The ANDA also will not be approved until any non-patent exclusivity, such as exclusivity for obtaining approval of a new chemical entity, listed in the Orange Book for the referenced product has expired. Federal law provides a period of five years following approval of a drug containing no
previously approved active ingredients, during which ANDAs for generic versions of those drugs cannot be submitted unless the submission contains a Paragraph IV challenge to a listed patent, in which case the submission may be made four years following the original product approval. Federal law
provides for a period of three years of exclusivity following approval of a listed drug that contains previously approved active ingredients but is approved in a new dosage form, route of administration or combination, or for a new use, the approval of which was required to be supported by new clinical
trials conducted by or for the sponsor, during which FDA cannot grant effective approval of an ANDA based on that listed drug.
Section 505(b)(2) New Drug Applications
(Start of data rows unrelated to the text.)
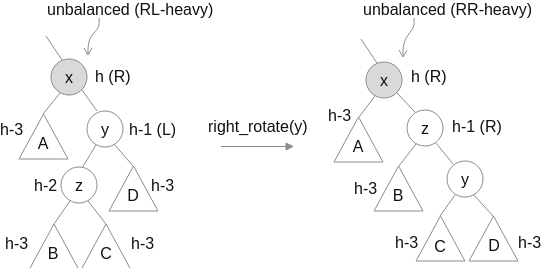
<!DOCTYPE html>
<html lang="en">
<head>
<meta charset="utf-8">
<title>Right rotation of an RL-heavy tree</title>
<style>
:root { --paper: #fff; --ink: #111; --line: #8c8c8c; --root-fill: #d9d9d9; }
* { box-sizing: border-box; }
html, body { margin: 0; overflow: hidden; background: var(--paper); }
.diagram { position: relative; width: 544px; height: 268px; overflow: hidden; font: 16px/20px "Liberation Sans", Arial, sans-serif; color: var(--ink); }
.links { position: absolute; inset: 0; fill: none; stroke: var(--line); stroke-width: 1; }
.links .subtree { fill: var(--paper); }
.links .arrowhead { fill: var(--line); }
.node, .label, .name { position: absolute; left: var(--x); top: var(--y); white-space: nowrap; }
.node { width: 37px; height: 37px; display: flex; align-items: center; justify-content: center; border: 1px solid var(--line); border-radius: 50%; background: var(--paper); transform: translate(-50%, -50%); }
.node.root { background: var(--root-fill); }
.name { transform: translate(-50%, -50%); }
.label { transform: translateY(-50%); }
</style>
</head>
<body>
<main class="diagram">
  <svg class="links" width="544" height="268" viewBox="0 0 544 268" aria-hidden="true">
    <defs>
      <polygon id="subtree" class="subtree" points="0,0 24.5,45 -24.5,45"/>
    </defs>
    <g class="before">
      <path d="M46 36 62 60M60 93 43 114M82 90 97 111M96 145 82 168M114 144 133 166M70 201 54 224M88 201 106 224"/>
      <path d="M99 18C101 36 87 28 88 54M84 48 88 55 92 48"/>
      <use href="#subtree" x="43.5" y="114"/>
      <use href="#subtree" x="133.5" y="166"/>
      <use href="#subtree" x="54" y="224"/>
      <use href="#subtree" x="106" y="224"/>
    </g>
    <g class="rotation">
      <path d="M221 146.500H287"/>
      <polygon class="arrowhead" points="286,143 293,146.500 286,150"/>
    </g>
    <g class="after">
      <path d="M361 39 377 63M375 96 359 117M397 93 415 112M416 144 399 166M436 143 453 164M455 195 440 216M474 195 493 216"/>
      <path d="M414 18C416 36 402 30 403 56M399 50 403 57 407 50"/>
      <use href="#subtree" x="358.500" y="117"/>
      <use href="#subtree" x="398.500" y="166"/>
      <use href="#subtree" x="440.500" y="216"/>
      <use href="#subtree" x="493.500" y="216"/>
    </g>
  </svg>

  <section aria-label="Before rotation">
    <span class="label" style="--x:47px;--y:10px">unbalanced (RL-heavy)</span>
    <span class="node root" style="--x:69px;--y:77px">x</span>
    <span class="label" style="--x:95px;--y:77px">h (R)</span>
    <span class="node" style="--x:105px;--y:129px">y</span>
    <span class="label" style="--x:129px;--y:130px">h-1 (L)</span>
    <span class="node" style="--x:79px;--y:185px">z</span>
    <span class="label" style="--x:34px;--y:186px">h-2</span>
    <span class="name" style="--x:43px;--y:144px">A</span>
    <span class="label" style="--x:0px;--y:130px">h-3</span>
    <span class="name" style="--x:133px;--y:196px">D</span>
    <span class="label" style="--x:151px;--y:186px">h-3</span>
    <span class="name" style="--x:53px;--y:254px">B</span>
    <span class="label" style="--x:5px;--y:244px">h-3</span>
    <span class="name" style="--x:106px;--y:254px">C</span>
    <span class="label" style="--x:131px;--y:244px">h-3</span>
  </section>

  <span class="label" style="--x:208px;--y:127px">right_rotate(y)</span>

  <section aria-label="After rotation">
    <span class="label" style="--x:363px;--y:10px">unbalanced (RR-heavy)</span>
    <span class="node root" style="--x:384px;--y:80px">x</span>
    <span class="label" style="--x:411px;--y:77px">h (R)</span>
    <span class="node" style="--x:425px;--y:128px">z</span>
    <span class="label" style="--x:452px;--y:127px">h-1 (R)</span>
    <span class="node" style="--x:465px;--y:179px">y</span>
    <span class="name" style="--x:358px;--y:147px">A</span>
    <span class="label" style="--x:328px;--y:116px">h-3</span>
    <span class="name" style="--x:398px;--y:196px">B</span>
    <span class="label" style="--x:354px;--y:189px">h-3</span>
    <span class="name" style="--x:440px;--y:247px">C</span>
    <span class="label" style="--x:395px;--y:243px">h-3</span>
    <span class="name" style="--x:494px;--y:246px">D</span>
    <span class="label" style="--x:518px;--y:243px">h-3</span>
  </section>
</main>
</body>
</html>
Most drug products obtain FDA marketing approval pursuant to an NDA or an ANDA. A third alternative is a special type of NDA, commonly referred to as a Section 505(b)(2) NDA, which enables the applicant to rely, in part, on the safety and efficacy data of an existing product, or published
literature, in support of its application.
505(b)(2) NDAs often provide an alternate path to FDA approval for new or improved formulations or new uses of previously approved products. Section 505(b)(2) permits the filing of an NDA where at least some of the information required for approval comes from studies not conducted by or for
the applicant and for which the applicant has not obtained a right of reference. The applicant may rely upon certain preclinical or clinical studies conducted for an approved product. The FDA may also require companies to perform additional studies or measurements to support the change from the
approved product. The FDA may then approve the new product candidate for all or some of the label indications for which the referenced product has been approved, as well as for any new indication sought by the Section 505(b)(2) applicant.
To the extent that the Section 505(b)(2) applicant is relying on studies conducted for an already approved product, the applicant is required to certify to the FDA concerning any patents listed for the approved product in the Orange Book to the same extent that an ANDA applicant would. Thus,
approval of a 505(b)(2) NDA can be stalled until all the listed patents claiming the referenced product have expired, until any non-patent exclusivity, such as exclusivity for obtaining approval of a new chemical entity, listed in the Orange Book for the referenced product has expired, and, in the case of a
Paragraph IV certification and subsequent patent infringement suit, until the earlier of 30 months, settlement of the lawsuit or a decision in the infringement case that is favorable to the Section 505(b)(2) applicant.
We expect that the majority of our product candidates in development will require the filing of 505(b)(2) NDAs because, although such products contain previously approved chemical entities, we or our licensees may seek to make new claims regarding therapeutic effects or lessened side effects, or
Other Regulatory Requirements
Once an NDA is approved, a product will be subject to certain post-approval requirements. For instance, FDA closely regulates the marketing and promotion of drugs, including standards and regulations for direct-to-consumer advertising, off-label promotion, industry-sponsored scientific and
educational activities and promotional activities involving the internet.
Drugs may be marketed only for the approved indications and in accordance with the provisions of the approved labeling. Changes to some of the conditions established in an approved application, including changes in indications, labeling, or manufacturing processes or facilities, require submission
and FDA approval of a new NDA or NDA supplement before the change can be implemented. An NDA supplement for a new indication typically requires clinical data similar to that in the original